>>>

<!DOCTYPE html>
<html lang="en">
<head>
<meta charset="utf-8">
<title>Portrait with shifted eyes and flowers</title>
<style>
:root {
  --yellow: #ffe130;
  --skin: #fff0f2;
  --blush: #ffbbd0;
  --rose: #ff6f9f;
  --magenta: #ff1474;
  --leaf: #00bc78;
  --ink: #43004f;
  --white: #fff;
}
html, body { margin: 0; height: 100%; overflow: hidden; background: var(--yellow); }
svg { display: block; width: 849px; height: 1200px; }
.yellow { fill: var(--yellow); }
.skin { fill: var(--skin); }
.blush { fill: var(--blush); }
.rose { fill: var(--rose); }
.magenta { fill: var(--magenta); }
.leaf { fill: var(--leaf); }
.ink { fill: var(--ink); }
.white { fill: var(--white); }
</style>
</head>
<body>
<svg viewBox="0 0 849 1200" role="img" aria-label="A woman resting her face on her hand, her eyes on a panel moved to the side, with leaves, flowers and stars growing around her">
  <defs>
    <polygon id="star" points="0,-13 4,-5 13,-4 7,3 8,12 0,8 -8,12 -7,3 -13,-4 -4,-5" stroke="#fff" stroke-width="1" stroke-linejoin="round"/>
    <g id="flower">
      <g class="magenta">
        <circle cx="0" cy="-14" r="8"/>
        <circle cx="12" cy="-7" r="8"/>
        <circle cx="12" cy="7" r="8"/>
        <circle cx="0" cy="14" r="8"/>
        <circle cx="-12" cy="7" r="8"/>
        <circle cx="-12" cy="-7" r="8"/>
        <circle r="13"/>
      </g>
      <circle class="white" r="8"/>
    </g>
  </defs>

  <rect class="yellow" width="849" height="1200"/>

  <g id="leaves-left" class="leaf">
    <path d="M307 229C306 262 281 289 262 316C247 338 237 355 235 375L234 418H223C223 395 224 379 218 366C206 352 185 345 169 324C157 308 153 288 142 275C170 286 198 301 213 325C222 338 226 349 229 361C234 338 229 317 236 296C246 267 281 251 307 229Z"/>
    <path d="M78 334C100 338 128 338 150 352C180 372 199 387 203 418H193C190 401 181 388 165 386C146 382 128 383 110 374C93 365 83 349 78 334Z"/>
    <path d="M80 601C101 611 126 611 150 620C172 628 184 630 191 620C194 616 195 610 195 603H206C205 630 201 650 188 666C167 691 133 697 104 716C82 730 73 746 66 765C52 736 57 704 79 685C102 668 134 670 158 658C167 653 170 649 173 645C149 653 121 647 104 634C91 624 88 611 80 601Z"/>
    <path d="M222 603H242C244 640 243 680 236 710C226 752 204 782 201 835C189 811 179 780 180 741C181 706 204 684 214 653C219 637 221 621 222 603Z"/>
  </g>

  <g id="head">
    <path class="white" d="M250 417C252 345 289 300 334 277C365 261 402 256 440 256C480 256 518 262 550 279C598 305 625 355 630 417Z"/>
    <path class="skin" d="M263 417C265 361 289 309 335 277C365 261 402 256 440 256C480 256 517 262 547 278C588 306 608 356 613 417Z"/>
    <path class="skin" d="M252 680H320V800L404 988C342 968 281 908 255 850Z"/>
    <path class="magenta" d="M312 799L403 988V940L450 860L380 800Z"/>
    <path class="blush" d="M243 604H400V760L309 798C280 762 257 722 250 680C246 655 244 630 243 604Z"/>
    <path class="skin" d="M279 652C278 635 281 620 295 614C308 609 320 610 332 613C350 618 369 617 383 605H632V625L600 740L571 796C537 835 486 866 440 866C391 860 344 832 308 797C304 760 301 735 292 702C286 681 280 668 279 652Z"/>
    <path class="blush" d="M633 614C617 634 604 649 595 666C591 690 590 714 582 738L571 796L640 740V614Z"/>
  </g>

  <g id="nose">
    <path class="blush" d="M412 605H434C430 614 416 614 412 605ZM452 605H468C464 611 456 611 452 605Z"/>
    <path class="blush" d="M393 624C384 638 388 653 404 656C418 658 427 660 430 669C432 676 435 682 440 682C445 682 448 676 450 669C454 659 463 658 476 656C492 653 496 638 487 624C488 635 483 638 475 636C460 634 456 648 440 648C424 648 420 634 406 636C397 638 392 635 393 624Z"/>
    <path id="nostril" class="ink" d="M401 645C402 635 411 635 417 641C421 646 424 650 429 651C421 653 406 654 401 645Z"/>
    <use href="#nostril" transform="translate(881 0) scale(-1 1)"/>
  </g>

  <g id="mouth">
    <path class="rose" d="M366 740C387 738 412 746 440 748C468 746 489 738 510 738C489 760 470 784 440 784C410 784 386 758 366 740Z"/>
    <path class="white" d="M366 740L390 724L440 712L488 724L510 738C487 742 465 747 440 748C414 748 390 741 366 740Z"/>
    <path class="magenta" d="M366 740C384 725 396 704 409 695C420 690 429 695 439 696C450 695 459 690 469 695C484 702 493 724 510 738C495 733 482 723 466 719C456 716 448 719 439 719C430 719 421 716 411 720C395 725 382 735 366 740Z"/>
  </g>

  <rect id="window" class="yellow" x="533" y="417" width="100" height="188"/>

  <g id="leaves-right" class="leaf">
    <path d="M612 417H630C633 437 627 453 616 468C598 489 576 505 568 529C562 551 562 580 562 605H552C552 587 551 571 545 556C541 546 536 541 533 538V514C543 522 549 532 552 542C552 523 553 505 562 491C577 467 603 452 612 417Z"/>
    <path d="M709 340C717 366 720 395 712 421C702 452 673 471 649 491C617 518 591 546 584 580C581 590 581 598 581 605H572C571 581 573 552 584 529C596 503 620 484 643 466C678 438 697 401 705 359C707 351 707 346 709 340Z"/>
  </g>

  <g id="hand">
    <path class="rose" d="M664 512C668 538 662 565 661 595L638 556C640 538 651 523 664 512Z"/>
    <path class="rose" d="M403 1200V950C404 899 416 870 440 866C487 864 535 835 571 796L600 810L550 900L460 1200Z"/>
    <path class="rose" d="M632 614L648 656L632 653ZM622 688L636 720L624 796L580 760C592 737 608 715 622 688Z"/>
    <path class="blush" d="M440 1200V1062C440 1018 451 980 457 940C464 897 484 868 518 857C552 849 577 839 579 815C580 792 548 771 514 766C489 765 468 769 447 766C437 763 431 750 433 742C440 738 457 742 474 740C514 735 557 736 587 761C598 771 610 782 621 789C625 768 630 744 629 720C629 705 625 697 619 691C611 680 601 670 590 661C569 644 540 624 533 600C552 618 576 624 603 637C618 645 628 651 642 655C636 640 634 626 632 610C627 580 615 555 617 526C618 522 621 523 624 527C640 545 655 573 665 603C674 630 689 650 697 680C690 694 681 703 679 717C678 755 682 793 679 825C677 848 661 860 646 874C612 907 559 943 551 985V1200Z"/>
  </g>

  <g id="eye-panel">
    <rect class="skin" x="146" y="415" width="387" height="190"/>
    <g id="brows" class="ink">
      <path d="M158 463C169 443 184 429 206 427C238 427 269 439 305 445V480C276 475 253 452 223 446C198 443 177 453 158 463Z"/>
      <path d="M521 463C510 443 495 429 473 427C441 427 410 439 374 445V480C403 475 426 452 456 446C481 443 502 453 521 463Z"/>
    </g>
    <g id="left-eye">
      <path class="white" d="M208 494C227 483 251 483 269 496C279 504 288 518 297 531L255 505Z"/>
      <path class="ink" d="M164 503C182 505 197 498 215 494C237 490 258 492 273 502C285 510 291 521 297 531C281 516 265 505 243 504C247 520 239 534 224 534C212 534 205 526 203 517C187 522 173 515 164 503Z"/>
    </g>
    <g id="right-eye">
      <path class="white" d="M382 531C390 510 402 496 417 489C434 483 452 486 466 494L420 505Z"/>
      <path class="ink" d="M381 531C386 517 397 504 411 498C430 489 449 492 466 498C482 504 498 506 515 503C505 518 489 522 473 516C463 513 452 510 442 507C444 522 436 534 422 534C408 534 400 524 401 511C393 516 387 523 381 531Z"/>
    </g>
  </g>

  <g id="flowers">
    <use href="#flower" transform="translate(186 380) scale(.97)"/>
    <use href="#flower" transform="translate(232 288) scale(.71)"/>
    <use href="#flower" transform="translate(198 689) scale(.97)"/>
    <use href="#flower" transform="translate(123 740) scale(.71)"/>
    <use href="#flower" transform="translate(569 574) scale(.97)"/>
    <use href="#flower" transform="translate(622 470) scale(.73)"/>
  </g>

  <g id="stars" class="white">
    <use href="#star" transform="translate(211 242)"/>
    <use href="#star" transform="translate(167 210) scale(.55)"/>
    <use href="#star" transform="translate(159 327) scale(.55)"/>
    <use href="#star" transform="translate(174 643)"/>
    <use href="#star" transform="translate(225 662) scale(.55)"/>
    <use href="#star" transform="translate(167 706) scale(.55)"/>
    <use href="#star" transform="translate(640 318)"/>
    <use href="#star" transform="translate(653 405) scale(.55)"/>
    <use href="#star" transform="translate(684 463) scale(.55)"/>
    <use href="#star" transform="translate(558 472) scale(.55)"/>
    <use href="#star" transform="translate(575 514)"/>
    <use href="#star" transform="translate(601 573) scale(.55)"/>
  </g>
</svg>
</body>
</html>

<<<

▸ To do: Please return every line from the material above where the string "leaf" occurs.

▸ Task result:
  --leaf: #00bc78;
.leaf { fill: var(--leaf); }
  <g id="leaves-left" class="leaf">
  <g id="leaves-right" class="leaf">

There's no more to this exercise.